On the other hand, steel is still considerably stronger than concrete, and steel-framed buildings are easier to modify to suit the needs of successive tenants. Because of that, many experts say that steel structures will never completely disappear.

That suits the Mohawks, who after six generations have made high steel a tribal tradition. “It makes you a better man,” says Swamp.

A Mohawk Skywalking Tradition

Why would people with deep traditions centered in the earth embrace the trade of building skyscrapers in a city, high above it? Indeed, for decades anthropologists, construction company executives, and even the Mohawks themselves have debated why these men originally became skywalkers and why they remain high-steel workers today.
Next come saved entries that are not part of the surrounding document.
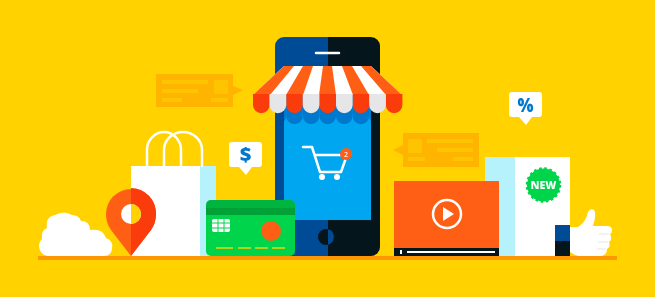
<!DOCTYPE html>
<html lang="en">
<head>
<meta charset="utf-8">
<title>Mobile shopping banner</title>
<style>
:root {
  --yellow: #ffd200;
  --amber: #ffb400;
  --ground: #ff9800;
  --orange: #ff5f14;
  --red: #fa3c0c;
  --navy: #004b96;
  --ink: #04151c;
  --sky: #00a6f0;
  --sky-shade: #0078cd;
  --ice: #b5f2fb;
  --green: #00d44b;
  --green-dark: #00a238;
  --white: #fff;
  --grey: #e6e6e8;
}
html, body { margin: 0; overflow: hidden; background: var(--yellow); }
.banner { display: block; width: 655px; height: 297px; }
.yellow { fill: var(--yellow); }
.amber { fill: var(--amber); }
.ground { fill: var(--ground); }
.orange { fill: var(--orange); }
.red { fill: var(--red); }
.navy { fill: var(--navy); }
.ink { fill: var(--ink); }
.sky { fill: var(--sky); }
.sky-shade { fill: var(--sky-shade); }
.ice { fill: var(--ice); }
.green { fill: var(--green); }
.green-dark { fill: var(--green-dark); }
.white { fill: var(--white); }
.grey { fill: var(--grey); }
.line { fill: none; stroke: var(--white); stroke-width: 2.5; stroke-linecap: round; stroke-linejoin: round; }
text { font-family: "Open Sans", "Noto Sans", sans-serif; font-weight: 800; text-anchor: middle; }
.symbol { fill: var(--sky-shade); font-size: 20px; }
.badge-label { fill: var(--white); font-size: 10.5px; }
.count { fill: var(--white); font-size: 7px; font-weight: 600; }
</style>
</head>
<body>
<svg class="banner" viewBox="0 0 655 297" role="img" aria-label="Smartphone as a shop with bag, card, video and parcel">
  <defs>
    <path id="scallop" d="M0 94h16.6v11a8.3 8.3 0 0 1-16.6 0z"/>
    <path id="price-bubble" d="M3 0h27q3 0 3 3v19q0 3-3 3h-7l-6 8-7-8H3q-3 0-3-3V3q0-3 3-3z"/>
    <clipPath id="phone-shape"><rect x="275" y="37" width="105" height="219" rx="9"/></clipPath>
    <clipPath id="screen-shape"><rect x="284" y="95" width="87" height="125"/></clipPath>
    <clipPath id="card-shape"><rect x="206" y="200" width="89" height="56" rx="5"/></clipPath>
  </defs>

  <rect class="yellow" width="655" height="297"/>

  <g id="chat-left">
    <path class="amber" d="M156 74h77v12l10 4-10 5v12h-77z"/>
    <path class="yellow" d="M162 80h46v4h-46zM162 89h36v4h-36zM162 98h20v4h-20zM214 80h14v14h-14zM211 98h17v4h-17z" opacity=".55"/>
  </g>
  <g id="chat-right">
    <path class="amber" d="M403 133h76v34h-76v-12l-10-5 10-5z"/>
    <path class="yellow" d="M427 139h46v4h-46zM437 148h36v4h-36zM453 157h20v4h-20zM408 139h14v14h-14zM408 157h17v4h-17z" opacity=".55"/>
  </g>

  <rect id="ground" class="ground" x="38" y="256" width="579" height="4"/>

  <path id="cloud" class="white" d="M48 256a10 10 0 0 1-6-17q-1-9 5-11-2-11 8-13 9-5 17 0 7 0 9 6 9 0 9 9 13-2 16 8 8 3 6 11-1 7-8 7z"/>

  <g id="shopping-bag">
    <rect class="white" x="131" y="166" width="69" height="90"/>
    <rect class="ice" x="200" y="166" width="16" height="90"/>
    <path class="line" d="M147 166v-16a17 18 0 0 1 34 0v16M164 166v-16a19 18 0 0 1 38 0v16"/>
  </g>

  <g id="map-pin">
    <path class="orange" d="M131 256l-20-26q-5-7-5-16a25 25 0 0 1 50 0q0 9-5 16z"/>
    <path class="red" d="M131 188a25 25 0 0 1 25 26q0 9-5 16l-20 26z"/>
    <circle class="white" cx="131" cy="214" r="10"/>
    <path class="yellow" d="M131 204a10 10 0 0 1 0 20z"/>
  </g>

  <g id="phone">
    <g clip-path="url(#phone-shape)">
      <rect class="navy" x="275" y="37" width="53" height="219"/>
      <rect class="ink" x="328" y="37" width="52" height="219"/>
    </g>
    <path class="line" d="M316 53h23"/>
    <circle class="ink" cx="326" cy="237" r="8"/>
    <path class="navy" d="M328 229.3a8 8 0 0 1 0 15.4z"/>
    <rect class="sky" x="284" y="95" width="87" height="125"/>
    <g class="sky-shade" clip-path="url(#screen-shape)" transform="translate(0 11)">
      <use href="#scallop" x="269.6"/><use href="#scallop" x="286.2"/><use href="#scallop" x="302.8"/>
      <use href="#scallop" x="319.4"/><use href="#scallop" x="336"/><use href="#scallop" x="352.6"/><use href="#scallop" x="369.2"/>
    </g>
    <g id="cart">
      <path class="line" d="M303 147h9l8 25h21l6-17h-31"/>
      <circle class="white" cx="322" cy="177" r="3"/>
      <circle class="white" cx="337" cy="177" r="3"/>
      <circle class="orange" cx="346" cy="154" r="6"/>
      <text class="count" x="346" y="156.6">2</text>
    </g>
  </g>

  <g id="awning">
    <path class="white" d="M284 66h87l31 29H253z"/>
    <path class="orange" d="M284 66h10l-24 29h-17zM303 66h10l-10 29h-17zM323 66h9l4 29h-17zM342 66h10l17 29h-16zM361 66h10l31 29h-16z"/>
    <g class="red">
      <use href="#scallop" x="253"/><use href="#scallop" x="286.2"/><use href="#scallop" x="319.4"/><use href="#scallop" x="352.6"/><use href="#scallop" x="385.8"/>
    </g>
    <g class="grey">
      <use href="#scallop" x="269.6"/><use href="#scallop" x="302.8"/><use href="#scallop" x="336"/><use href="#scallop" x="369.2"/>
    </g>
  </g>

  <g id="bank-card">
    <g clip-path="url(#card-shape)">
      <rect class="green" x="206" y="200" width="89" height="56"/>
      <rect class="green-dark" x="206" y="208" width="89" height="7"/>
      <rect class="green-dark" x="206" y="200" width="89" height="9" opacity=".6"/>
    </g>
    <rect class="white" x="212" y="219" width="18" height="13" rx="2"/>
    <path d="M212 223h18M212 228h18M218 219v13M224 219v13" fill="none" stroke="var(--green)"/>
    <circle class="orange" cx="271" cy="231" r="10"/>
    <path class="yellow" d="M216 247h17v2h-17zM238 247h13v2h-13zM255 247h13v2h-13zM272 247h13v2h-13z" opacity=".7"/>
  </g>

  <g id="dollar-bubble">
    <use href="#price-bubble" class="white" x="229" y="142"/>
    <text class="symbol" x="245.5" y="162">$</text>
  </g>

  <g id="parcel">
    <rect class="ice" x="485" y="157" width="30" height="99"/>
    <rect class="white" x="515" y="157" width="55" height="99"/>
    <circle class="green" cx="543.5" cy="185" r="16.5"/>
    <circle cx="543.5" cy="185" r="16.5" fill="none" stroke="var(--green)" stroke-width="2.5" stroke-dasharray="2.6 2.6"/>
    <text class="badge-label" x="543.5" y="189" textLength="26" lengthAdjust="spacingAndGlyphs">NEW</text>
  </g>

  <g id="video-player">
    <rect class="orange" x="394" y="181" width="105" height="67"/>
    <rect class="ink" x="394" y="248" width="105" height="8"/>
    <path class="white" d="M400 250h2v4h-2zM407 251h88v2h-88z"/>
    <circle class="line" cx="447" cy="214" r="14"/>
    <path class="white" d="M443 207l11 7-11 7z"/>
  </g>

  <g id="percent-bubble">
    <use href="#price-bubble" class="white" x="509" y="92"/>
    <text class="symbol" x="525.5" y="111.5" textLength="16" lengthAdjust="spacingAndGlyphs">%</text>
  </g>

  <g id="thumbs-up">
    <rect class="navy" x="555" y="225" width="15" height="16"/>
    <rect class="ink" x="555" y="241" width="15" height="15"/>
    <path class="white" d="M570 227h8q8-5 10-15 2-4 6-2 3 3-1 16h14q5 0 5 4 0 3-2 4 3 5-1 8 2 5-2 7 0 7-7 7h-21q-5-1-9-4z"/>
    <path d="M599 234h10M598 242h10M597 249h9" fill="none" stroke="var(--grey)"/>
  </g>
</svg>
</body>
</html>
Probably the most controversial assertion originated with an official at the Dominion Bridge Co., which trained the first Mohawk ironworkers in 1886. He reportedly claimed that they had no fear of heights and even compared them to sure-footed mountain goats.

Others have suggested that the Indians’ tradition of walking one foot in front of the other on narrow logs over rivers suited them for walking the thin girders of a bridge or a skyscraper. This suggests that they have a natural balance and agility that is probably fictional: Mohawks don’t die in lower numbers than other ironworkers.
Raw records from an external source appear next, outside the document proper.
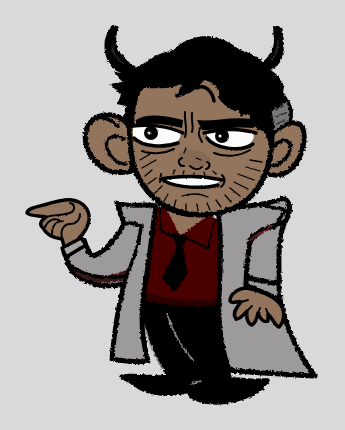
<!DOCTYPE html>
<html lang="en">
<head>
<meta charset="utf-8">
<title>Horned man in a grey coat</title>
<style>
:root {
  --paper: #d9d9d9;
  --ink: #060505;
  --skin: #92755c;
  --skin-shade: #7d624d;
  --coat: #9c9a9a;
  --coat-shade: #858283;
  --shirt: #4c0203;
  --shirt-shade: #2c0102;
  --temple: #77777a;
  --white: #fbfbfb;
}
html, body { margin: 0; height: 100%; overflow: hidden; background: var(--paper); }
svg { display: block; width: 345px; height: 430px; background: var(--paper); }
.ink { fill: var(--ink); }
.skin { fill: var(--skin); }
.coat { fill: var(--coat); }
.shirt { fill: var(--shirt); }
.white { fill: var(--white); }
.line { fill: none; stroke: var(--ink); stroke-width: 5; stroke-linecap: round; stroke-linejoin: round; }
.outlined { stroke: var(--ink); stroke-width: 5; stroke-linejoin: round; stroke-linecap: round; }
.mid { stroke-width: 3.5; }
.thin { stroke-width: 2; }
.hair-thin { stroke-width: 1.3; }
</style>
</head>
<body>
<svg viewBox="0 0 345 430" role="img" aria-label="Cartoon of a scowling horned man in a grey coat, red shirt and black tie, pointing to the left">
  <defs>
    <filter id="crayon" x="-5%" y="-5%" width="110%" height="110%">
      <feTurbulence type="fractalNoise" baseFrequency="0.35" numOctaves="2" seed="4" result="grain"/>
      <feDisplacementMap in="SourceGraphic" in2="grain" scale="3.5" xChannelSelector="R" yChannelSelector="G"/>
    </filter>
    <filter id="soft-crayon" x="-5%" y="-5%" width="110%" height="110%">
      <feTurbulence type="fractalNoise" baseFrequency="0.4" numOctaves="2" seed="9" result="grain"/>
      <feDisplacementMap in="SourceGraphic" in2="grain" scale="1.8" xChannelSelector="R" yChannelSelector="G"/>
    </filter>
  </defs>

  <g id="body" filter="url(#crayon)">
    <g id="legs">
      <path class="ink" d="M142 300 L220 302 L224 350 L232 378 L200 382 L190 378 L166 376 C152 352 142 328 142 300Z"/>
      <path class="ink" d="M119 376 C128 371 150 376 166 375 L196 377 C200 384 196 391 184 394 C164 399 142 394 134 386 C128 381 120 380 119 376Z"/>
      <path class="ink" d="M187 388 C200 378 224 376 246 378 C258 380 268 376 270 380 C266 390 250 400 226 404 C204 407 184 400 187 388Z"/>
      <path d="M167 314 C172 330 180 346 193 360 M146 330 C150 348 156 360 164 370 M190 384 L201 381" fill="none" stroke="#8d8b8b" stroke-width="1.6"/>
    </g>

    <path id="shirt" class="shirt" d="M152 208 L176 206 L210 216 L224 222 L220 305 C196 308 166 305 144 300 Z"/>
    <path fill="#2c0102" d="M146 292 C168 300 196 302 220 298 L220 305 C196 308 166 305 144 300Z"/>
    <path class="skin" d="M164 204 L210 214 L180 236Z"/>
    <path class="line thin" d="M160 208 L160 230 L176 238 M186 238 L208 248 L214 222"/>
    <path id="tie" class="ink" d="M172 232 L189 236 L183 246 L188 274 L174 292 L162 278 L176 248Z"/>

    <g id="left-coat">
      <path class="coat outlined" d="M117 203 C130 208 142 203 156 206 C152 230 150 258 144 292 C140 318 142 340 148 361 C136 363 124 361 112 359 C114 334 118 308 124 284 C108 288 88 286 73 272 C68 266 66 258 64 252 L84 240 C87 248 89 254 93 256 C106 252 116 238 124 224Z"/>
      <path fill="#3c1618" d="M76 267 C92 278 112 278 130 268 L125 280 C104 286 84 282 74 271Z"/>
      <path class="line mid" d="M124 224 C132 222 138 224 142 226 M141 227 C139 248 130 266 124 284 M72 266 C84 276 106 280 124 276"/>
    </g>

    <g id="right-coat">
      <path class="coat outlined" d="M218 208 C240 206 262 207 284 198 C293 204 290 214 284 224 C276 244 280 270 279 292 C282 320 298 354 315 376 C284 374 252 373 229 370 C220 344 218 322 219 300 C220 270 222 240 218 208Z"/>
      <path class="line" d="M252 236 C246 256 246 276 246 290 M284 222 L262 230 L250 240 M248 286 L276 298 M248 278 L278 284"/>
      <path d="M249 241 C258 234 266 231 272 226" fill="none" stroke="#5a1c22" stroke-width="2"/>
      <path class="line mid" d="M266 206 C276 210 282 206 288 212 M274 228 L284 212"/>
    </g>
  </g>

  <g id="hands" filter="url(#soft-crayon)">
    <g id="pointing-hand">
      <path class="skin outlined mid" d="M62 239 C52 238 46 234 43 228 C38 224 42 220 46 217 C40 215 32 217 27 213 C28 208 36 207 44 205 C54 202 64 199 72 200 C84 202 90 210 89 220 C88 228 83 234 79 238 L84 246 L67 256Z"/>
      <path class="line thin" d="M46 217 C56 214 64 216 72 212 C76 208 74 204 70 203 M45 227 C48 220 54 218 59 220 M52 234 C52 226 56 221 63 221 M62 238 C60 230 64 224 70 224 C76 224 80 220 80 214"/>
      <path class="outlined mid" fill="#a9a5a3" d="M62 248 L81 238 L86 245 L66 257Z"/>
    </g>
    <g id="resting-hand">
      <path class="skin outlined mid" d="M247 288 C238 288 230 294 230 301 C232 305 238 300 241 302 C236 308 232 314 236 319 C240 320 244 314 247 311 C246 318 248 324 252 325 C256 323 257 317 258 313 C260 319 264 323 268 321 L268 314 C274 320 275 326 279 327 C284 322 286 312 280 304 C274 296 258 290 247 288Z"/>
      <path class="line thin" d="M241 302 L248 300 M247 311 L252 306 M258 313 L260 308 M268 314 L266 309"/>
    </g>
  </g>

  <g id="head" filter="url(#crayon)">
    <g id="ears">
      <path class="skin outlined" d="M130 128 C124 116 108 112 97 117 C84 124 82 140 90 154 C98 168 112 176 132 171Z"/>
      <path class="line mid" d="M124 139 C114 133 104 138 107 148 C110 158 118 164 126 164 M97 118 C104 116 112 121 118 126"/>
      <path class="skin outlined" d="M270 136 C278 124 292 120 301 125 C307 134 304 152 296 163 C289 174 278 178 266 173Z"/>
      <path class="line mid" d="M274 146 C284 137 293 140 290 150 C287 160 278 166 270 166"/>
    </g>
    <path id="temple-hair" fill="#77777a" d="M262 108 L288 102 L292 122 L270 134 L262 130Z"/>
    <path class="line mid" d="M288 102 C292 110 292 116 290 122 L272 134"/>
    <path id="face" class="skin outlined" d="M134 82 C128 108 128 136 133 162 C138 184 154 204 176 212 C198 218 226 215 244 202 C258 192 270 172 271 152 C274 130 270 108 262 88 L200 66Z"/>
    <path id="jaw" class="line" stroke-width="6" d="M134 166 C142 190 160 208 184 213 C210 218 232 212 247 200 C260 188 268 172 270 154"/>
  </g>

  <g id="features" filter="url(#soft-crayon)">
    <g id="eyes">
      <path class="white" d="M133 127 C146 124 166 126 180 133 C182 139 176 144 166 145 C152 147 137 144 133 136Z"/>
      <path class="white" d="M206 132 C220 130 238 128 253 132 C256 140 250 147 236 148 C222 149 208 144 206 132Z"/>
      <path class="line mid" d="M133 126 C148 124 168 126 183 133 M134 138 C142 147 164 148 178 143 M204 133 C220 129 240 128 256 133 M207 138 C214 148 240 153 253 144"/>
      <circle class="ink" cx="151" cy="133" r="7"/>
      <circle class="ink" cx="222" cy="136" r="7"/>
      <circle class="white" cx="149" cy="133" r="1.5"/>
      <circle class="white" cx="220" cy="136" r="1.5"/>
      <path class="line thin" d="M142 151 C152 155 166 153 174 149 M214 153 C226 158 240 156 250 150"/>
    </g>
    <g id="brows">
      <path class="ink" d="M136 120 C146 113 164 115 183 120 L182 128 C166 124 150 122 136 126Z"/>
      <path class="ink" d="M197 120 C212 122 230 116 252 119 L254 128 C236 126 216 130 202 130Z"/>
      <path class="line mid" d="M197 88 C204 84 212 90 214 101"/>
      <path class="line thin" d="M185 112 C184 121 188 128 185 137 M192 113 C191 121 194 126 192 132 M200 128 C197 134 200 138 202 142"/>
    </g>
    <g id="nose">
      <path fill="#7d624d" d="M178 154 C186 146 206 150 211 160 L202 168 L184 166Z" opacity=".6"/>
      <path class="line thin" d="M182 158 C177 160 178 166 184 166 M190 166 C194 170 199 170 202 167 M207 162 C211 163 210 168 206 169"/>
      <path class="line hair-thin" d="M186 148 L184 153 M196 158 L201 160"/>
    </g>
    <g id="mouth">
      <path class="white" d="M163 179 C182 176 204 177 221 180 C216 188 192 189 174 185Z"/>
      <path class="line mid" d="M161 179 C180 175 204 176 222 180 M164 181 C178 188 204 189 218 185"/>
      <path class="line thin" d="M161 174 L160 182 M222 175 C226 179 225 184 221 187"/>
      <path class="line hair-thin" d="M182 196 C192 193 202 194 208 197"/>
    </g>
    <path id="stubble" class="line hair-thin" d="M140 160 L150 154 M142 168 L156 160 M145 176 L152 170 M148 184 L156 178 M155 193 L162 186 M164 201 L168 194 M174 207 L176 200 M186 210 L186 204 M198 211 L197 204 M210 210 L207 203 M221 207 L216 200 M231 202 L225 195 M240 196 L230 188 M248 189 L234 182 M254 180 L238 174 M260 171 L246 167 M262 162 L250 160 M175 170 L173 174 M184 171 L183 174 M194 173 L194 176 M204 172 L205 175 M213 171 L216 174"/>
  </g>

  <g id="hair-and-horns" filter="url(#crayon)">
    <path id="hair" class="ink" d="M122 120 L126 106 L117 104 L121 95 L110 84 L122 82 L114 71 C126 77 136 68 146 62 C152 56 164 52 174 50 C180 42 194 36 208 36 C222 38 232 43 240 50 C256 54 266 62 272 71 C280 76 286 86 283 92 L289 101 L271 111 L274 126 L272 150 L264 132 L250 124 C251 112 245 112 242 117 L238 110 C230 112 224 104 218 98 C220 88 214 82 204 80 C198 90 184 97 174 98 C178 93 181 88 181 84 C168 90 150 88 144 88 C136 96 135 110 134 126 L130 132Z"/>
    <path class="ink" d="M113 25 C103 34 102 52 109 63 C114 72 126 78 142 70 C130 64 120 56 117 46 C115 38 117 32 119 27Z"/>
    <path class="ink" d="M273 26 L282 27 C285 42 285 58 277 66 C271 72 260 71 255 66 C266 62 273 52 274 42Z"/>
    <path d="M112 46 C113 54 118 60 124 64 M278 40 C278 50 275 56 271 61" fill="none" stroke="#2b2a2a" stroke-width="1.5"/>
    <path d="M276 109 L284 106 M275 117 L286 113 M276 124 L286 120" fill="none" stroke="#3a3a3c" stroke-width="1.5"/>
  </g>
</svg>
</body>
</html>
Anthropologist Morris Frielich suggests a cultural lure for  ironworking: He compares high-steel Mohawks to warriors who risked death and returned  with booty. Some anthropologists have also suggested that the risky work gave these men a chance to test and display their courage.

While many Mohawk ironworkers admit to taking pride in doing a dangerous and important job, they dispute the idea that they’re not afraid of heights. Kahnawake ironworker Don Angus says Mohawks simply “have more respect for heights. You’ve got to watch it up there.”

On the other hand, some historians and some Mohawks cite their ancient tradition of building longhouses as proof that building has always been in the blood. “It’s a hand-me-down trade, and it’s tradition,” says Angus. “My grandfather and his grandfather worked on iron.” Akwesasne ironworker Mike Swamp agrees: “My father was an ironworker. My son is an ironworker. It’s a family tradition.”

– from the History Channel Club website